Our next step is to take this technology and begin to roll it out to as many places in the province as we can for bail hearings. In the future, the bail courts of the Provincial Court will be presumptively virtual, saving accused persons hours of travel to courts and being displaced from their communities. They will appear for their bail hearings from police stations and correctional centres as much as possible. Their counsel will also appear by video, as will the judge.
At the same time, we have to take into account the fact that many of the parties who appear in Provincial Court do not have access to computers or electronic devices or have internet plans that would permit them to access the courts using videoconferencing. Accordingly, we are also carrying out some hearings by telephone. We have developed guidelines (NP 21) to assist people appearing by telephone.

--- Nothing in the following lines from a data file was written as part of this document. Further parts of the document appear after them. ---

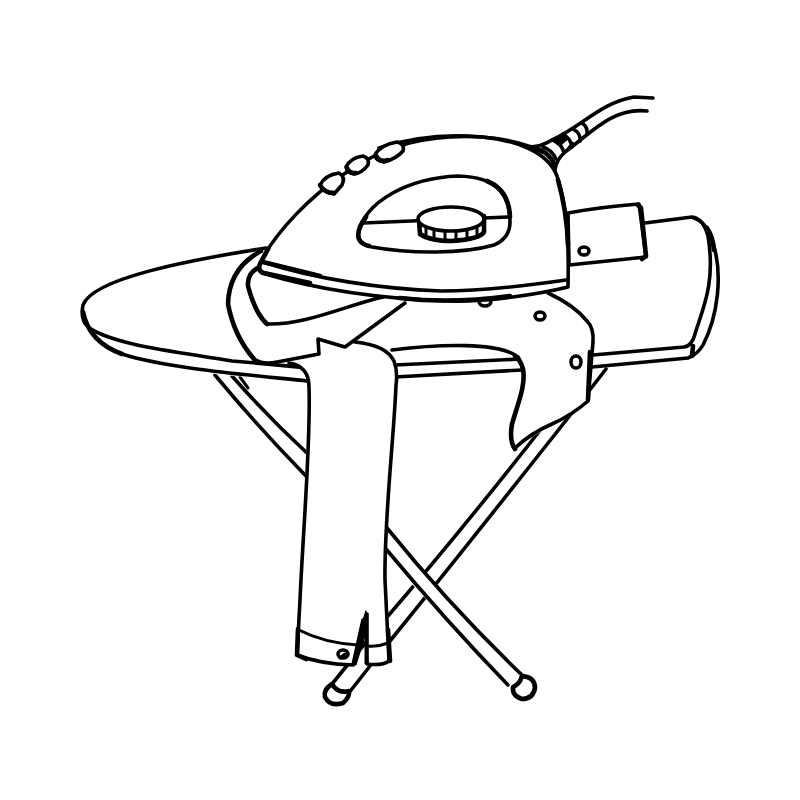
<!DOCTYPE html>
<html lang="en">
<head>
<meta charset="utf-8">
<title>Iron and ironing board</title>
<style>
:root { --ink: #000; --paper: #fff; }
html, body { margin: 0; background: var(--paper); overflow: hidden; }
svg { display: block; width: 800px; height: 800px; }
.ink { fill: var(--paper); stroke: var(--ink); stroke-width: 3.6; stroke-linecap: round; stroke-linejoin: round; }
.line { fill: none; }
.mask { stroke: none; }
.bold { stroke-width: 4.6; }
.thin { stroke-width: 3; }
.solid { fill: var(--ink); stroke-width: 1; }
</style>
</head>
<body>
<svg viewBox="0 0 800 800" role="img" aria-label="Line drawing of an iron on a shirt spread over an ironing board">
  <g class="ink">
    <g id="leg-back">
      <path class="mask" d="M585 390L606 368L390 641L346 700L328 685L370 640Z"/>
      <path class="line" d="M545 424Q462 530 388 616M366 642L332 684"/>
      <path class="line" d="M606 369Q576 408 541 452Q462 552 390 641M370 666L348 694"/>
      <path class="bold" d="M332 684Q323 690 325 697Q330 707 343 703Q350 697 349 691Q338 694 332 684Z"/>
    </g>
    <g id="leg-front">
      <path class="mask" d="M215 375L241 377L523 676L507 685Z"/>
      <path class="line" d="M215 375Q258 427 306 476M386 549Q446 621 508 685"/>
      <path class="line" d="M232 376Q267 416 308 454M387 528Q450 606 522 675"/>
      <path class="line thin" d="M240 377L248 388"/>
      <path class="bold" d="M513 687Q520 684 522 676Q535 677 535 688Q533 699 522 699Q512 696 513 687Z"/>
    </g>
    <g id="board">
      <path class="mask" d="M265 249C170 264 82 280 82 312C86 340 112 355 215 374Q280 382 395 377L592 366L692 357Q718 320 718 270Q713 217 692 217L645 223Z"/>
      <path class="line" d="M266 248C190 260 93 278 83 305Q80 320 88 327C112 345 180 352 232 361Q270 364 307 368"/>
      <path class="line bold" d="M83 312Q89 342 122 354"/>
      <path class="line" d="M122 354C165 368 250 375 307 381"/>
      <path class="line" d="M395 365L520 359M395 377L522 370"/>
      <path class="line" d="M593 355L684 347Q692 346 695 334C702 310 716 284 708 236Q703 218 692 217L645 223"/>
      <path class="line" d="M592 367L688 358Q698 354 703 345C718 316 723 274 713 243Q707 222 694 218"/>
      <path class="line bold" d="M693 346L692 356M707 228Q713 237 714 250"/>
    </g>
    <g id="shirt">
      <path class="mask" d="M262 250Q232 268 228 303Q235 342 256 360L290 362Q310 366 309 385L297 655L353 665L367 614L369 663L389 662L385 580L396 376Q397 356 392 349C440 341 502 343 520 356Q527 370 523 384L511 448L552 426L588 401L593 330Q575 305 548 293Z"/>
      <g id="collar">
        <path class="line bold" d="M261 251Q229 268 228 304Q234 336 254 359"/>
        <path class="line" d="M254 359Q262 365 277 362L319 354L318 339L345 347L405 303"/>
        <path class="line bold" d="M260 267Q247 272 248 286Q255 313 267 324"/>
        <path class="line" d="M267 324C306 325 344 306 383 297"/>
      </g>
      <g id="right-front">
        <path class="line" d="M548 293Q574 305 587 321Q594 328 593 342L588 400"/>
        <path class="line bold" d="M590 352L588 400"/>
        <path class="line" d="M588 401Q572 415 552 424Q531 433 515 448"/>
        <path class="line bold" d="M515 449Q509 441 512 424C518 403 526 385 523 369Q521 361 515 356"/>
        <path class="line" d="M518 357C499 342 440 344 392 350"/>
      </g>
      <g id="sleeve">
        <path class="line" d="M355 342Q386 345 394 361Q398 372 396 385C394 437 384 520 385 580L389 661Q382 666 367 664L367 614"/>
        <path class="line" d="M289 363Q309 366 309 387C311 440 303 531 300 600L297 655Q320 664 353 665L363 620"/>
        <path class="line thin" d="M299 630Q324 643 358 645M368 646Q378 647 388 643"/>
        <path class="solid" d="M366 611L368 664L365 664L365 636L356 665L352 665Q360 643 361 626Z"/>
        <path class="line bold" d="M298 629L297 655L306 659"/>
        <path class="line bold" d="M388 630L390 661"/>
      </g>
      <path id="cuff" d="M568 213Q600 207 639 204L646 257Q616 260 569 265Z"/>
      <path class="line bold" d="M638 205L641 208L646 256L642 259"/>
      <g id="buttons">
        <ellipse cx="584" cy="251" rx="5" ry="4"/>
        <ellipse cx="540" cy="316" rx="5" ry="4"/>
        <ellipse cx="576" cy="362" rx="5" ry="6"/>
        <ellipse cx="485" cy="301" rx="6" ry="5"/>
        <ellipse cx="343" cy="654" rx="5" ry="4"/>
        <path class="line thin" d="M340 658L345 654"/>
      </g>
    </g>
    <g id="cord">
      <path class="mask" d="M528 147L545 144L588 123L630 100L653 98L646 111L612 114L560 158L553 170Z"/>
      <path class="line" d="M528 147Q541 147 552 140C584 125 600 103 634 97L653 98"/>
      <path class="line" d="M555 170Q556 160 565 152C591 133 613 107 647 111"/>
      <path class="line bold" d="M530 147Q549 150 555 166"/>
      <path class="line" d="M543 147Q552 150 556 159M553 140Q562 144 564 153M563 134Q571 139 572 147M573 129Q581 133 580 141M582 123Q588 127 587 134"/>
      <path class="solid" d="M552 140L563 134L568 139L560 146ZM565 151L572 142L576 144L572 148Z"/>
    </g>
    <g id="iron">
      <path id="iron-body" d="M260 263C276 231 312 195 344 174C386 144 430 134 482 137C516 140 548 152 557 176C567 206 569 240 568 287C540 294 488 302 449 301C382 299 315 289 262 273Q258 270 260 263Z"/>
      <path class="line" d="M263 262C315 279 382 289 441 291C486 291 532 285 566 280"/>
      <path class="line bold" d="M268 249L260 264Q257 271 264 273L310 283M263 262L320 276M400 298Q450 304 510 296M558 180Q567 212 568 245"/>
      <path class="line" d="M379 148Q429 132 482 137Q520 140 542 152"/>
      <g id="handle-opening">
        <path d="M358 235C364 201 409 178 458 176C498 177 510 195 510 222Q510 238 494 245C463 254 411 254 372 247Q358 244 358 235Z"/>
        <path class="line bold" d="M366 217Q356 230 359 239Q361 244 369 246M487 181Q509 190 510 217"/>
        <path class="line" d="M363 223L508 217"/>
      </g>
      <g id="dial">
        <path class="bold" d="M419 220L420 234Q430 241 452 241Q480 239 484 232L484 216Z"/>
        <ellipse cx="451" cy="219" rx="33" ry="12"/>
        <path class="line thin" d="M426 228V236M434 231V239M445 232V240M456 232V240M467 230V238M477 227V235"/>
      </g>
      <g id="top-buttons">
        <path d="M320 185Q325 175 339 173Q346 177 342 185L334 194Q325 193 320 185Z"/>
        <path d="M346 167Q350 158 363 156Q370 158 368 165Q362 173 354 174Q347 173 346 167Z"/>
        <path d="M375 155Q380 145 397 142Q405 144 403 151Q396 159 384 162Q376 161 375 155Z"/>
        <path class="line bold" d="M320 185Q324 193 334 193M347 168Q350 174 356 173M376 156Q380 163 388 160"/>
      </g>
    </g>
  </g>
</svg>
</body>
</html>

As of June 8, 2020, the Provincial Court has resumed in-person proceedings in a limited number of courtrooms around the province to hear some priority matters that cannot be conducted remotely. On June 15 the Provincial Court opened in 28 more locations across the province. Initial appearance courts opened on June 15 in many locations across the province. The in-court work of the Provincial Court is already commencing.
What are your plans for further adaptations?
The Victoria early resolution model is a new front-end process that started in May 2019 to assist families in the early resolution of their issues before any court appearances. Except for urgent matters, parties are required to meet with a Family Justice Worker as a first step. There is early assessment, mediation, access to resources such as legal advice, and parenting education services. The goal of the model is to help parents achieve collaborative resolution. We would like to see this model rolled out to other locations as it allows for early legal advice, and mediation helps families become court-ready for any outstanding issues.
We are also working on a streamlined process for changing child/spousal support where income is impacted by COVID-19.
What are the most immediate changes that would be most helpful to your court?
- Increased video and audio capacity.
- Document management system to facilitate the filing of exhibits and other electronic documents in virtual/remote hearings.
- Greater access to technology and internet for members of the public who do not have access to the same technological resources as others may have.
- Legislative revisions enabling more to be done remotely or, where appropriate, without in person requirements. For example, currently the telewarrant provision in the Criminal Code requires that it be “impracticable to appear personally” and that limits the scope of when that section can be used.
- Legislative changes to the Offence Act to assist in modernizing traffic court.
What can lawyers do to help the courts overcome its challenges?
We have had excellent engagement with both defence and Crown counsel and we appreciate all of counsels’ efforts to accommodate this period of change.
We encourage counsel to:
- review their files and discuss issues with each other before their court appearance to assist with resolution and trial management issues (such as narrowing the issues)
- reach out to judicial case managers to assist with scheduling issues
- bring creative approaches to the Court that allow us to facilitate access to justice and meet statutory requirements
- appear on behalf of their clients whenever possible, and use forms to consent adjourn matters where there is nothing substantive occurring on the date a matter is adjourned to
- embrace technology and learn about how to use remote technology to appear virtually in court where possible.